I think among non-scientists in general, and Christians specifically, there’s a tendency to value product rather than process. It can be difficult to explain my work to friends and family because they often want to know the practical value of what I’m doing. I’m trying to put another tool in the toolbox so that down the line somebody might be able to use it to make something useful. But it’s not the ultimate practical value of what I’m doing that I find interesting – it’s the process of getting there, and what I love about organic chemistry is thinking about the process.
The distinction between process-driven and product-driven points of view is fascinating. Of course goals are important, but anyone who has been a Christian for a while will have begun to realise that God is far more process than product minded – which is why Christian life is described as a journey. (Besides the fact that product-driven people are more likely to be unhappy perfectionists…) This is the last interview from my trip to Madison this summer, so keep your eyes peeled for some new interviews next year.
I’ve recently been reading Nigel Bovey‘s book ‘God, the Big Bang and Bunsen-Burning Issues‘. This collection of stories has reminded me that there are huge numbers of scientists who really want to make a difference with their work and haven’t kept their faith and their science in separate compartments. I could quote hundreds of people, but best to make a start with one…

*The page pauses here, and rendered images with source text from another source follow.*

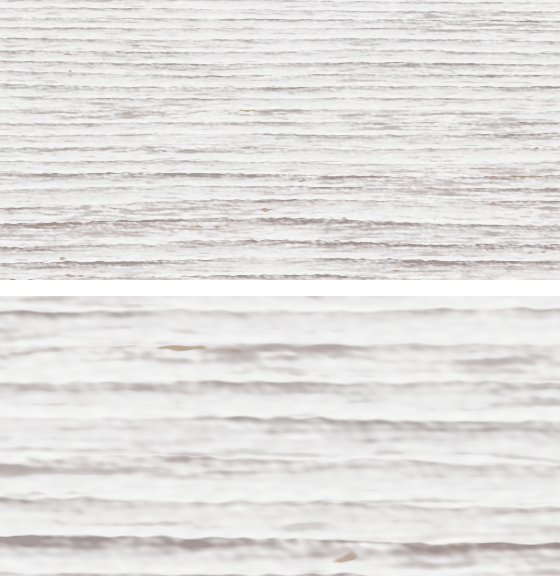
Top, the full canvas; bottom, a detail of the centre.
This texture is drawn by a WebGL 1 fragment shader. Its source:

```glsl
precision highp float;
// Whitewashed wood: horizontal grain ridges with worn paint and bare streaks.

uniform vec2 u_resolution;

// Colours
const vec3 PAINT = vec3(0.940, 0.939, 0.938);
const vec3 WARM_WOOD = vec3(0.640, 0.580, 0.562);
const vec3 COOL_WOOD = vec3(0.660, 0.630, 0.638);
const vec3 TAN_WOOD = vec3(0.700, 0.610, 0.520);

// Grain layout, in units of the canvas height
const float RINGS_LOW = 13.0;      // ring density at the bottom edge
const float RINGS_GAIN = 8.0;      // extra rings crowding toward the top
const float RING_WOBBLE = 0.42;    // slow bending of the ridges
const float EDGE_WIDTH = 0.0045;   // softness of each ridge's upper edge

// Wear
const float RING_WEAR = 0.74;
const float BARE_WEAR = 0.78;
const float STREAK_WEAR = 0.30;
const float STREAK_CONTRAST = 1.25;
const float TICK_CONTRAST = 0.65;
const float GRAIN_RELIEF = 0.020;

float hash(float n) {
  n = fract(n * 0.1031);
  n *= n + 33.33;
  return fract(n * (n + n));
}

vec2 gradient(vec2 cell) {
  vec3 q = fract(cell.xyx * vec3(0.1031, 0.1030, 0.0973));
  q += dot(q, q.yzx + 33.33);
  float angle = 6.28318 * fract((q.x + q.y) * q.z);
  return vec2(cos(angle), sin(angle));
}

// Gradient noise, roughly -1 to 1
float noise(vec2 p) {
  vec2 i = floor(p);
  vec2 f = p - i;
  vec2 u = f * f * f * (f * (f * 6.0 - 15.0) + 10.0);
  vec2 e = vec2(0.0, 1.0);
  float low = mix(dot(gradient(i), f),
                  dot(gradient(i + e.yx), f - e.yx), u.x);
  float high = mix(dot(gradient(i + e.xy), f - e.xy),
                   dot(gradient(i + e.yy), f - e.yy), u.x);
  return 1.4 * mix(low, high, u.y);
}

// Ring coordinate: each whole number is one ridge
float ringCoordinate(vec2 p) {
  float r = p.y * (RINGS_LOW + RINGS_GAIN * p.y);
  r += RING_WOBBLE * noise(vec2(p.x * 0.8, p.y * 3.0) + 4.7);
  r += 0.40 * noise(vec2(p.x * 0.35, p.y * 8.0) + 21.3);
  r += 0.06 * noise(vec2(p.x * 6.0, p.y * 14.0) + 9.1);
  return r + 0.07 * noise(vec2(p.x * 32.0, p.y * 50.0));
}

void main() {
  vec2 p = gl_FragCoord.xy / u_resolution.y;
  float r = ringCoordinate(p);
  float ring = floor(r);
  float depth = 1.0 - fract(r);    // 0 at the ridge edge, 1 far below it
  float density = RINGS_LOW + 2.0 * RINGS_GAIN * p.y;

  // Fine fibres running along the grain
  float fibre = p.y + 0.012 * noise(vec2(p.x * 1.5, p.y * 6.0) + 3.3);
  float streak = 0.60 * noise(vec2(p.x * 3.5, fibre * 80.0) + 31.0)
               + 0.65 * noise(vec2(p.x * 14.0, fibre * 115.0) + 57.0);
  float ticks = noise(vec2(p.x * 62.0 + p.y * 30.0, p.y * 105.0));

  // Shading that starts sharply at a ridge and fades below it
  float edge = smoothstep(0.0, EDGE_WIDTH * density, depth);
  float fade = exp(-mix(1.3, 3.8, hash(ring + 71.0)) * depth) * (1.0 - depth);
  float strength = 0.60 + 0.80 * hash(ring + 13.0)
                 + 0.85 * noise(vec2(p.x * 1.6, ring * 7.31));
  strength *= 1.0 + STREAK_CONTRAST * streak + TICK_CONTRAST * ticks;
  float wear = RING_WEAR * edge * fade * max(strength, 0.0);

  // Long bare patches, more frequent low on the board
  float patchField = noise(vec2(p.x * 0.9, r * 0.62) + 83.0)
                   + 0.25 * noise(vec2(p.x * 5.0, r * 2.0) + 12.0)
                   + mix(0.16, -0.16, p.y);
  float bare = smoothstep(0.08, 0.45, patchField);
  bare *= smoothstep(-0.40, 0.40, streak + 0.3 * ticks);
  bare *= edge * (1.0 - 0.70 * depth);
  wear = max(wear, BARE_WEAR * bare);

  // Stray scratches through the paint
  float scratch = smoothstep(0.22, 0.75, streak + 0.25 * ticks);
  wear += STREAK_WEAR * scratch * (1.0 - wear);

  // Tan flecks where the paint has chipped away
  float chip = noise(vec2(p.x * 6.0, p.y * 34.0) + 45.0)
             + 0.35 * noise(vec2(p.x * 30.0, p.y * 70.0) + 8.0);
  chip = smoothstep(0.74, 0.86, chip + 0.25 * bare - 0.12 * p.y);

  // Warm wood below, cooler washed wood above
  float warmth = 0.75 - 0.55 * p.y + 0.5 * noise(vec2(p.x, p.y * 9.0) + 66.0);
  vec3 wood = mix(COOL_WOOD, WARM_WOOD, clamp(warmth + bare * 0.4, 0.0, 1.0));
  vec3 color = mix(PAINT, wood, clamp(wear, 0.0, 1.0));
  color = mix(color, TAN_WOOD, 0.75 * chip);

  // Brush relief and a faint lit lip above each ridge
  float relief = noise(vec2(p.x * 40.0, p.y * 110.0) + 17.0) + 0.5 * streak;
  color += GRAIN_RELIEF * (0.6 * smoothstep(0.6, 1.0, depth) - relief);

  gl_FragColor = vec4(clamp(color, 0.0, 1.0), 1.0);
}
```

Ghillean Prance (Professor Sir…) is a botanist with a long and distinguished career mainly revolving around the Amazon rainforest. He was one of the first people to highlight that it was bad to chop so much of the rainforest down and try to do a something about stopping the massacre. In his chapters in ‘God, the Big Bang…’, and Real Science Real Faith, Ghillean shows how holistic his approach was – he was thinking of the plants, the environment, and the people who lived in the rainforest, their beliefs and communities. He has certainly not been one to keep his roles in the Christian community and the scientific community separate.
As tropical deforestation has accelerated I have become progressively more active in ecological issues, and as a consequence also in creation theology and the Christian basis for environmental protection.
During my travels around Amazonian Brazil I have always looked for local churches and sought to link up with them and encourage their work in any way possible.
I have seen excellent missionaries who have understood the needs and ways of local people. I have also seen mistakes. Back in the 1970s, I ran workshops and in 1993 I published a book called ‘Missionary Earthkeeping‘ to encourage people to learn the whole of what the Bible teaches about caring for God’s creation – care for the environment and care for individual tribes. Nowadays the approach is better, but that’s the message the West still needs to hear.
I was partularly intrigued by Ghillean’s description in Real Science Real Faith of ethnobotanists who spend a lot of their time with indigenous people. The temptation to embrace the animist beliefs that give such a deep sense of value for the environment is often strong. Ghillean had already experienced Jesus working in his life through the Holy Spirit, so his reaction was to learn selectively rather than embrace the whole package. So he started by using tree climbers rather than felling trees to collect specimens, and spent the rest of his career doing what he could to protect the rainforest. Ghillean also did what he could bring what he had learned to the rest of the church, and he is spending much of his retirement (if scientists ever retire…) helping the church to rediscover its earthkeeping roots.